“No.”

Mitch, his tone mocking, says, “The Piasa Bird?” 

“The what?”

“Piasa—the bird on the bluffs. The mural, bro.”

“Seriously?” says Harry.

“I don’t know. I didn’t see shit.”

“Fuck’s sake,” says Harry. “Then I’m high as fuck.”

Mitch turns up the music and we drive back to campus without another word, nodding our heads and tapping our knees to the sound.

Later, in bed, I think of Harry and the bird on the bluffs. The big creature rises out of its paint job and flies next to the river, casting its red eyes and deer horns over the earth. It follows me and Mitch and Harry and Jess like an officer, its uniform a skin of thick brown scales. A bird like that could swallow our car. It could swoop down and lift us with its talons and take us deep into its world.

 

The next day I’m in the car with Mitch. We’re on our way to Alton to drink coffee and write essays. Before we pass the minerals plant and the Irish pub and the flour mill, I see the Piasa bird on the white rock of the bluffs, smiling or grimacing at us with its large horns and long tail.

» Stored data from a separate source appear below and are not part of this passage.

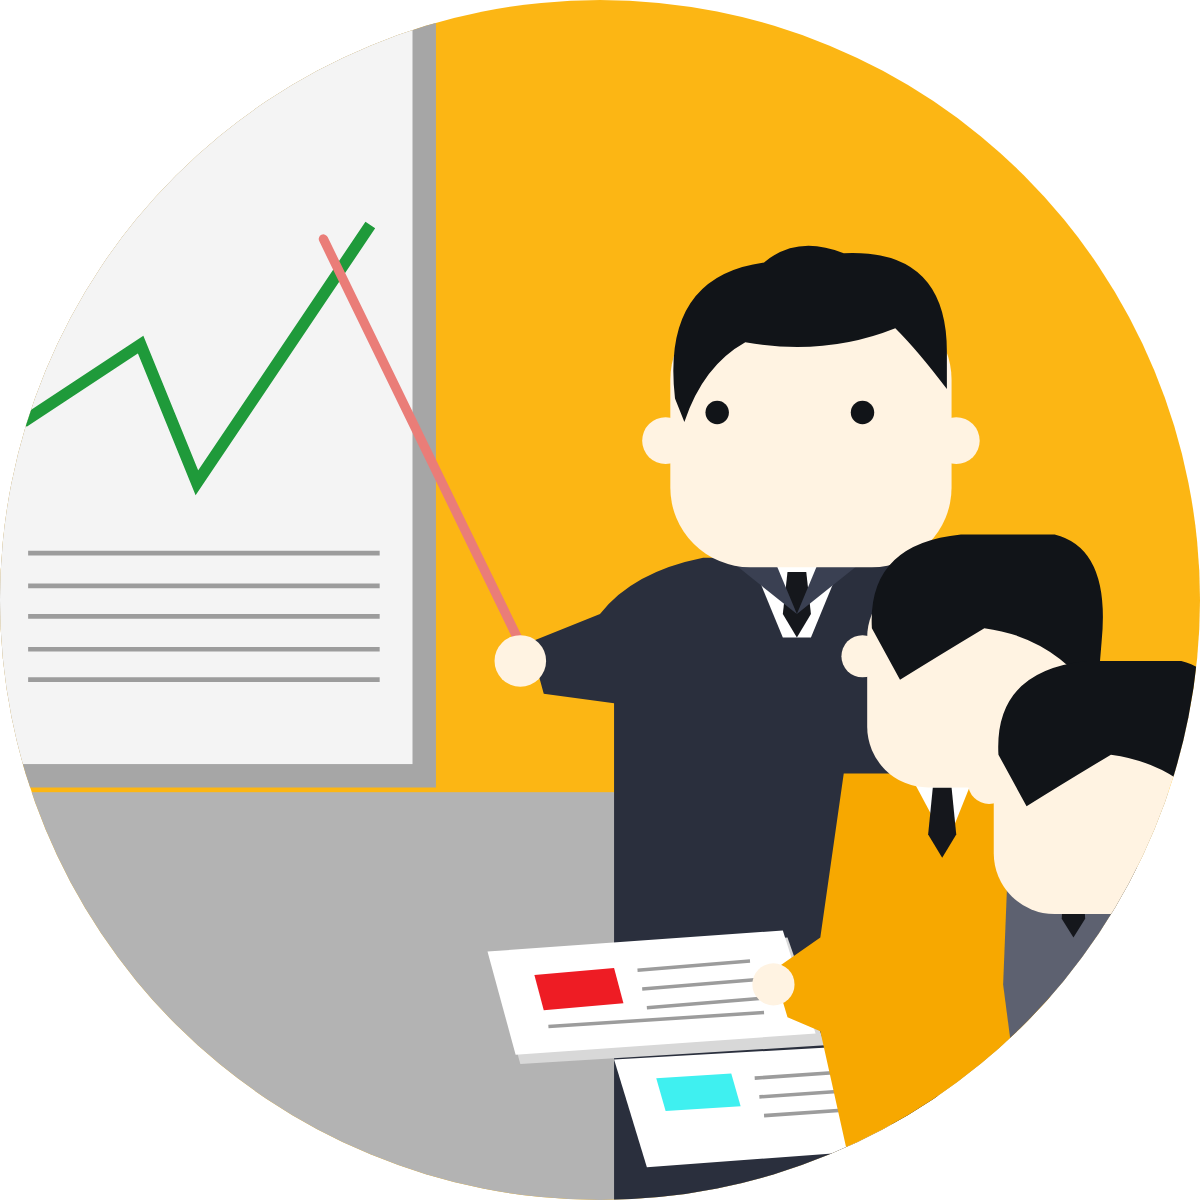
<!DOCTYPE html>
<html lang="en">
<head>
<meta charset="utf-8">
<title>Presentation Meeting Icon</title>
<link rel="stylesheet" href="https://fonts.googleapis.com/css2?family=Roboto&display=swap">
<style>
  :root {
    --page: #ffffff;
    --sunshine: #fcb614;
    --floor: #b3b3b3;
    --board: #f4f4f4;
    --board-shadow: #a6a6a6;
    --chart-green: #1f9a3a;
    --text-line: #9c9c9c;
    --pointer: #ea7d78;
    --skin: #fff3e2;
    --hair: #111418;
    --suit: #2a2f3d;
    --shirt: #ffffff;
    --tie: #15171c;
    --sweater: #f7a800;
    --jacket: #5d6170;
    --paper: #ffffff;
    --paper-edge: #d8d8d8;
    --mark-red: #ee1c24;
    --mark-cyan: #3ff0f0;
  }
  html, body {
    margin: 0;
    padding: 0;
    width: 1200px;
    height: 1200px;
    overflow: hidden;
    background: var(--page);
    font-family: "Roboto", sans-serif;
  }
  .scene {
    display: block;
    width: 1200px;
    height: 1200px;
  }
</style>
</head>
<body>
<svg class="scene" viewBox="0 0 512 512" role="img" aria-label="Businessman presenting a growth chart to two colleagues">
  <defs>
    <clipPath id="badge-clip">
      <circle cx="256" cy="256" r="256"/>
    </clipPath>
    <g id="listener-head">
      <circle cx="-2" cy="52" r="9" fill="var(--skin)"/>
      <rect x="0" y="18" width="98" height="90" rx="26" fill="var(--skin)"/>
      <path d="M2 40 Q0 4 40 0 L80 0 Q104 6 100 46 L98 70 Q80 44 50 40 Q30 52 14 62 Z" fill="var(--hair)"/>
    </g>
  </defs>

  <g clip-path="url(#badge-clip)">
    <rect class="wall" width="512" height="512" fill="var(--sunshine)"/>
    <rect class="floor" x="0" y="338" width="512" height="174" fill="var(--floor)"/>

    <g class="whiteboard">
      <rect x="0" y="0" width="186" height="336" fill="var(--board-shadow)"/>
      <rect x="0" y="0" width="176" height="326" fill="var(--board)"/>
      <polyline points="10,180 60,147 84,206 158,96" fill="none" stroke="var(--chart-green)" stroke-width="5" stroke-linejoin="miter"/>
      <g stroke="var(--text-line)" stroke-width="2">
        <line x1="12" y1="236" x2="162" y2="236"/>
        <line x1="12" y1="250" x2="162" y2="250"/>
        <line x1="12" y1="263" x2="162" y2="263"/>
        <line x1="12" y1="277" x2="162" y2="277"/>
        <line x1="12" y1="290" x2="162" y2="290"/>
      </g>
    </g>

    <g class="presenter">
      <path d="M256 262 Q270 244 300 238 L380 238 L400 260 L400 512 L262 512 L262 300 L232 296 L226 274 Z" fill="var(--suit)"/>
      <path d="M320 238 L360 238 L346 272 L334 272 Z" fill="var(--shirt)"/>
      <path d="M336 244 L344 244 L346 262 L340 272 L334 262 Z" fill="var(--tie)"/>
      <path d="M310 238 L330 238 L340 262 Z" fill="#3a4052"/>
      <path d="M370 238 L350 238 L340 262 Z" fill="#3a4052"/>
      <line class="pointer" x1="138" y1="102" x2="228" y2="287" stroke="var(--pointer)" stroke-width="4" stroke-linecap="round"/>
      <circle cx="222" cy="282" r="11" fill="var(--skin)"/>
      <circle cx="284" cy="188" r="10" fill="var(--skin)"/>
      <circle cx="408" cy="188" r="10" fill="var(--skin)"/>
      <rect x="286" y="128" width="120" height="114" rx="34" fill="var(--skin)"/>
      <path d="M288 170 Q282 118 326 112 Q340 100 360 108 Q404 106 404 150 L404 166 Q392 150 382 140 Q352 152 318 146 Q300 156 292 180 Z" fill="var(--hair)"/>
      <circle cx="306" cy="176" r="5" fill="var(--hair)"/>
      <circle cx="368" cy="176" r="5" fill="var(--hair)"/>
    </g>

    <g class="handouts">
      <path d="M210 410 L336 400 L352 446 L222 454 Z" fill="var(--paper-edge)"/>
      <path d="M208 406 L334 397 L348 441 L220 450 Z" fill="var(--paper)"/>
      <path d="M228 416 L262 413 L266 428 L232 431 Z" fill="var(--mark-red)"/>
      <g stroke="var(--text-line)" stroke-width="1.5">
        <line x1="272" y1="414" x2="320" y2="410"/>
        <line x1="274" y1="422" x2="322" y2="418"/>
        <line x1="276" y1="430" x2="324" y2="426"/>
        <line x1="234" y1="438" x2="326" y2="432"/>
      </g>
      <path d="M262 452 L370 446 L384 490 L276 498 Z" fill="var(--paper)"/>
      <path d="M280 460 L312 458 L316 472 L284 474 Z" fill="var(--mark-cyan)"/>
      <g stroke="var(--text-line)" stroke-width="1.5">
        <line x1="322" y1="460" x2="366" y2="457"/>
        <line x1="324" y1="468" x2="368" y2="465"/>
        <line x1="326" y1="476" x2="370" y2="473"/>
      </g>
    </g>

    <g class="listener-front">
      <path d="M360 330 L430 330 L448 360 L448 512 L366 512 L350 440 L336 434 L330 414 L350 400 Z" fill="var(--sweater)"/>
      <circle cx="330" cy="420" r="9" fill="var(--skin)"/>
      <path d="M388 330 L416 330 L404 360 Z" fill="var(--shirt)"/>
      <path d="M398 336 L406 336 L408 356 L402 366 L396 356 Z" fill="var(--tie)"/>
      <use href="#listener-head" x="370" y="228"/>
    </g>

    <g class="listener-back">
      <path d="M430 370 L512 370 L512 512 L440 512 L428 420 Z" fill="var(--jacket)"/>
      <path d="M446 370 L470 370 L458 396 Z" fill="var(--shirt)"/>
      <path d="M454 376 L462 376 L463 392 L458 400 L453 392 Z" fill="var(--tie)"/>
      <use href="#listener-head" x="424" y="282"/>
    </g>
  </g>
</svg>
</body>
</html>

“Yo,” I say to Mitch. He’s behind the wheel. Shades on. Hair messy. Two buttons undone on his flannel. “There’s Harry’s big fucking bird.” He turns to his left and looks out the window. He catches it for a second. He’s seen it a thousand times. He smiles.

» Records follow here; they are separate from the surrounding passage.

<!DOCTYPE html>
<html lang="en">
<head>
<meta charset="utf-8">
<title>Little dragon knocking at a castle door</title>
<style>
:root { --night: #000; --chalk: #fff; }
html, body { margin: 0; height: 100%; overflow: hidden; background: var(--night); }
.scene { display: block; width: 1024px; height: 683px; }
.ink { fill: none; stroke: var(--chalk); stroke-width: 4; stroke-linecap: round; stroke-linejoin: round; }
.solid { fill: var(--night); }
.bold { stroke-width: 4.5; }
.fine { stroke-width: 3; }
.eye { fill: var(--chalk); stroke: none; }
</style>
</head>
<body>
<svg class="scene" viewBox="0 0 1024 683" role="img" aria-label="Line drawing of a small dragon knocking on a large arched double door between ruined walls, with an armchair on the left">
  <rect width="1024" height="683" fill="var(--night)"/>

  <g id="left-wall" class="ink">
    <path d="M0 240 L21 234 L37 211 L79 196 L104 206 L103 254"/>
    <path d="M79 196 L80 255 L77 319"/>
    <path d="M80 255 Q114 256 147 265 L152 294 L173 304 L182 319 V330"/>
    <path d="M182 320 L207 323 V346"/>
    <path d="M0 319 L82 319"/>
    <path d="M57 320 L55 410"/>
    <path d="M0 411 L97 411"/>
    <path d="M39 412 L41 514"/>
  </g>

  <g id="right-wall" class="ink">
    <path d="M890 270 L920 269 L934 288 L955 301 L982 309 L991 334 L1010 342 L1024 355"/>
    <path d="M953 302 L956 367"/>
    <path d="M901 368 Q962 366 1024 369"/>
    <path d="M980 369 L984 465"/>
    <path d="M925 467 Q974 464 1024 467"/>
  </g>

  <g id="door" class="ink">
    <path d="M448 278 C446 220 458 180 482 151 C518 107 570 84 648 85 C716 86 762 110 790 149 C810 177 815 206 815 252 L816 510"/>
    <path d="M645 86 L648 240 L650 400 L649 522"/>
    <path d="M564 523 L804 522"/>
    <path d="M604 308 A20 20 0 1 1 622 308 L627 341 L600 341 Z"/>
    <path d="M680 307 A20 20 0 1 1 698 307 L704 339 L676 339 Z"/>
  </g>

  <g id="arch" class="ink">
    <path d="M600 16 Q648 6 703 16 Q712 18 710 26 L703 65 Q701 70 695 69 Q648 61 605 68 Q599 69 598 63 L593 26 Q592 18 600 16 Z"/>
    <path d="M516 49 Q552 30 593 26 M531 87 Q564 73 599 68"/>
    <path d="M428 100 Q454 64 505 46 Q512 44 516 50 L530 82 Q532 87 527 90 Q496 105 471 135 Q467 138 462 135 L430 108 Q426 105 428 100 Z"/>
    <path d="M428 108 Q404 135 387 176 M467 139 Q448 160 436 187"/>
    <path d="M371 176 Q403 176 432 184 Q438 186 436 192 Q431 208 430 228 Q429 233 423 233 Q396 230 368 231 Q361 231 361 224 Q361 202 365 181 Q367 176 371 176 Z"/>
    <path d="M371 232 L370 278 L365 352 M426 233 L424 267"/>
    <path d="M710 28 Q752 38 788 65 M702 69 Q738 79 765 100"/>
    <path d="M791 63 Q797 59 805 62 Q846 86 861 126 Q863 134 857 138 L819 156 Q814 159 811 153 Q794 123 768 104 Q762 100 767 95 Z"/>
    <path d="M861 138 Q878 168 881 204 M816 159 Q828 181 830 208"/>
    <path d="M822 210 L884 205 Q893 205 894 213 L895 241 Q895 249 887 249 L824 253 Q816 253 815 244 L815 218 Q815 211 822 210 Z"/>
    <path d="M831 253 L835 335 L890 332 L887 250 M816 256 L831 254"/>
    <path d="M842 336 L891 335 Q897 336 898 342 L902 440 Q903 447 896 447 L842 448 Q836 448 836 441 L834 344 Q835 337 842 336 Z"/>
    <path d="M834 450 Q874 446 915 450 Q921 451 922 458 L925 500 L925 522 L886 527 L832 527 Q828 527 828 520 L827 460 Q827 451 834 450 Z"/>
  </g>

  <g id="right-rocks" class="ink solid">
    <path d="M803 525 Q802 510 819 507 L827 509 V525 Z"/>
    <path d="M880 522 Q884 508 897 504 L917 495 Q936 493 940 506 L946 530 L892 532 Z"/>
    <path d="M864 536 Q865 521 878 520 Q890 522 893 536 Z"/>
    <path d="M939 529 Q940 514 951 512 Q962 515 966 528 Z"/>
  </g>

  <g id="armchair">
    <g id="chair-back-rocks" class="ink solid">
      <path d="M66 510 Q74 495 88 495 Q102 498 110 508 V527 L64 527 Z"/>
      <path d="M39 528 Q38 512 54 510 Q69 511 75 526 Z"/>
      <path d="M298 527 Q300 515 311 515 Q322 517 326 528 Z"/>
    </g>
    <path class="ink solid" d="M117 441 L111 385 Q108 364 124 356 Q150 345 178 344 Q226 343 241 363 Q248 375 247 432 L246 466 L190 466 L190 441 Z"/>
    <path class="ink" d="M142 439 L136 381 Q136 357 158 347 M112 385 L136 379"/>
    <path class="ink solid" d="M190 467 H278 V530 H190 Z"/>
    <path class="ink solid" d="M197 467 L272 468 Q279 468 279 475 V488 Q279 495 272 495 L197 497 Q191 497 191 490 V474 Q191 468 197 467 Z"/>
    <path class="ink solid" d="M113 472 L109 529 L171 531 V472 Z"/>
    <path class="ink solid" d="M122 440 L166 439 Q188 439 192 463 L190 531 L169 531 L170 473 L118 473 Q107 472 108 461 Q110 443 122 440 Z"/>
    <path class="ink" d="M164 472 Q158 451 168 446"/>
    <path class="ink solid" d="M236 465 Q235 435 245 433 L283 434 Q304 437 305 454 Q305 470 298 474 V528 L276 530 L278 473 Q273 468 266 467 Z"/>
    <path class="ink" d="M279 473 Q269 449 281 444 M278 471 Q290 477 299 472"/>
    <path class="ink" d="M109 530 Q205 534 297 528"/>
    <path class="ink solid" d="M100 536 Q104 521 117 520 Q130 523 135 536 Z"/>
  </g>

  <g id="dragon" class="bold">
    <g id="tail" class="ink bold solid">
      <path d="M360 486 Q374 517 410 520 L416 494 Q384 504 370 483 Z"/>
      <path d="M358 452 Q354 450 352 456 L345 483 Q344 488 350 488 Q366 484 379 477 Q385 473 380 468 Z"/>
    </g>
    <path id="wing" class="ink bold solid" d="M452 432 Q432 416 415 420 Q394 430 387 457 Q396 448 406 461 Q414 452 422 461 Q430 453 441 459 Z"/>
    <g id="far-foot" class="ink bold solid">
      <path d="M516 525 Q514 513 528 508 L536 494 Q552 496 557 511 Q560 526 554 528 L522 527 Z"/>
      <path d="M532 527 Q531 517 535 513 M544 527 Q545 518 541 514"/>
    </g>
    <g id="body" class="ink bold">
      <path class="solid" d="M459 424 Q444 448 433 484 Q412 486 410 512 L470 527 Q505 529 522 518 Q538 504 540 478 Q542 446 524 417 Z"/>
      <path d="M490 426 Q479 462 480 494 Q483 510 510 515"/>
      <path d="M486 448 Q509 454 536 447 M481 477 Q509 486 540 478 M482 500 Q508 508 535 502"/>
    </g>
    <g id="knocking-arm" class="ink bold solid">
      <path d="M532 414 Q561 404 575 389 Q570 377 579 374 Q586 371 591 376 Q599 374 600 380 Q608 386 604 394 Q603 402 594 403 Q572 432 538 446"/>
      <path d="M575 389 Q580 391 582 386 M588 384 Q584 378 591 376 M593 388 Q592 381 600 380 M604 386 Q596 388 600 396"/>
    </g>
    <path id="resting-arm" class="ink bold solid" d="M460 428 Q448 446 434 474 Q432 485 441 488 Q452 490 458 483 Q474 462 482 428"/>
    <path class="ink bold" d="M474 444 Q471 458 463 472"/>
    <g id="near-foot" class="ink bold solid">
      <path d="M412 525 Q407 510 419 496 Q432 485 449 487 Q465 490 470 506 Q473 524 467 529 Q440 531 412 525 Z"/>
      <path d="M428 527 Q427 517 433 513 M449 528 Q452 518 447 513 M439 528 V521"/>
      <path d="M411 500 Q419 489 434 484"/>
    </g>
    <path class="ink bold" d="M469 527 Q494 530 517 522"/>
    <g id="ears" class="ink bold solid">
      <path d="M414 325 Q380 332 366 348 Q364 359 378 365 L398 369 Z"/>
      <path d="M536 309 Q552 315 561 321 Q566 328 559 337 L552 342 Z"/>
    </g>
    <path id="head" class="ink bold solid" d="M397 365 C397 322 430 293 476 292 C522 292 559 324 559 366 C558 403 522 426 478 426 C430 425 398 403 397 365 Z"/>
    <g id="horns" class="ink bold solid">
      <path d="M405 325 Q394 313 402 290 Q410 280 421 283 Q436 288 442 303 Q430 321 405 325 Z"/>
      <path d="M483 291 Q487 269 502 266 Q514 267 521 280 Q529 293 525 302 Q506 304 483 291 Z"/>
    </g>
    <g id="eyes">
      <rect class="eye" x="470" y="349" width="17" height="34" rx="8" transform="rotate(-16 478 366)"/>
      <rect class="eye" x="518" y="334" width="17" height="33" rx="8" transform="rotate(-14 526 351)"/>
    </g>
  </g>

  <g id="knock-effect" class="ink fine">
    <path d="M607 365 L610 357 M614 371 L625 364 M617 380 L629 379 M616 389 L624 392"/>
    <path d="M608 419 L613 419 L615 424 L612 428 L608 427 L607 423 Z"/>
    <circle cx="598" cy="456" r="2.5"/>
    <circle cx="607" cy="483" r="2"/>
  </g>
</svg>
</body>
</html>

“Yo. Check it out, bro,” he says. “Huge!” His “u” is long and breathy. He laughs and sniffles.

“Watch out, man” I say. “It’s following us.” He presses his foot on the accelerator and we laugh. 

We continue down the river road and stop at traffic lights outside the flour mill, idling, dwarfed by the building’s tall and gray columnar precipices. On one of its rounded walls the words “Welcome to Alton” fly above a rendering of the American flag. The flag’s red and white lines wave like currents.

“See the turkey vultures?” Mitch says, pointing to the air above the casino on my right, just down the way from the mill. “Must be five or six of them at least.”

“You know they’re turkey vultures?”

“What else could they be?”

Rising up from the casino are these two red masts and, above them, the vultures, black and small and quiet. They seem to float in the air like tiny feathers, weaving in and out of circles around each other. Small bubbles elevating to the lid of a sparkling water sky.

“Maybe they’re waiting for a poker table,” I say.

“Or the buffet line is too long,” Mitch says. 

At the café we read our books and think about writing our essays and pause every so often to fix our emptied glasses at the coffee drip. A few hours pass and, filled with black liquid and words, we return to campus. On the way we stop by the river and do justice to a joint. We pass the casino and the mill and Harry’s bird. It may have belonged to the Illini once, but it’s Harry’s now. 

 

Later in the day I walk atop the bluffs. The air is cool. The light is fading. The grass is beginning to rise from its winter hearth and the trees are starting to bud. Perched beneath an old willow, I look down at the brown and blue waters of the Mississippi, as foreign to me as the people and boats and birds that use it. Here, in the southwest of the state, the water is halfway between lake and gulf, halfway home. I think about Harry’s bird and the turkey vultures and hawks and eagles and other birds that live here. I want to fly with them, to see what they see and feel what they feel. And so I do. I lift myself above the Mississippi, higher and higher. Fly far enough and I’ll make it home.


Sky O’Brien moves between Kelmscott, Western Australia and Elsah, Illinois. He recently graduated with a B.A. in creative writing from Principia College, where he received 1st place in a 2018 creative writing contest and currently works as a teaching intern. His work has appeared in Mistake House Magazine and is forthcoming in NonBinary Review and Puerto del Sol.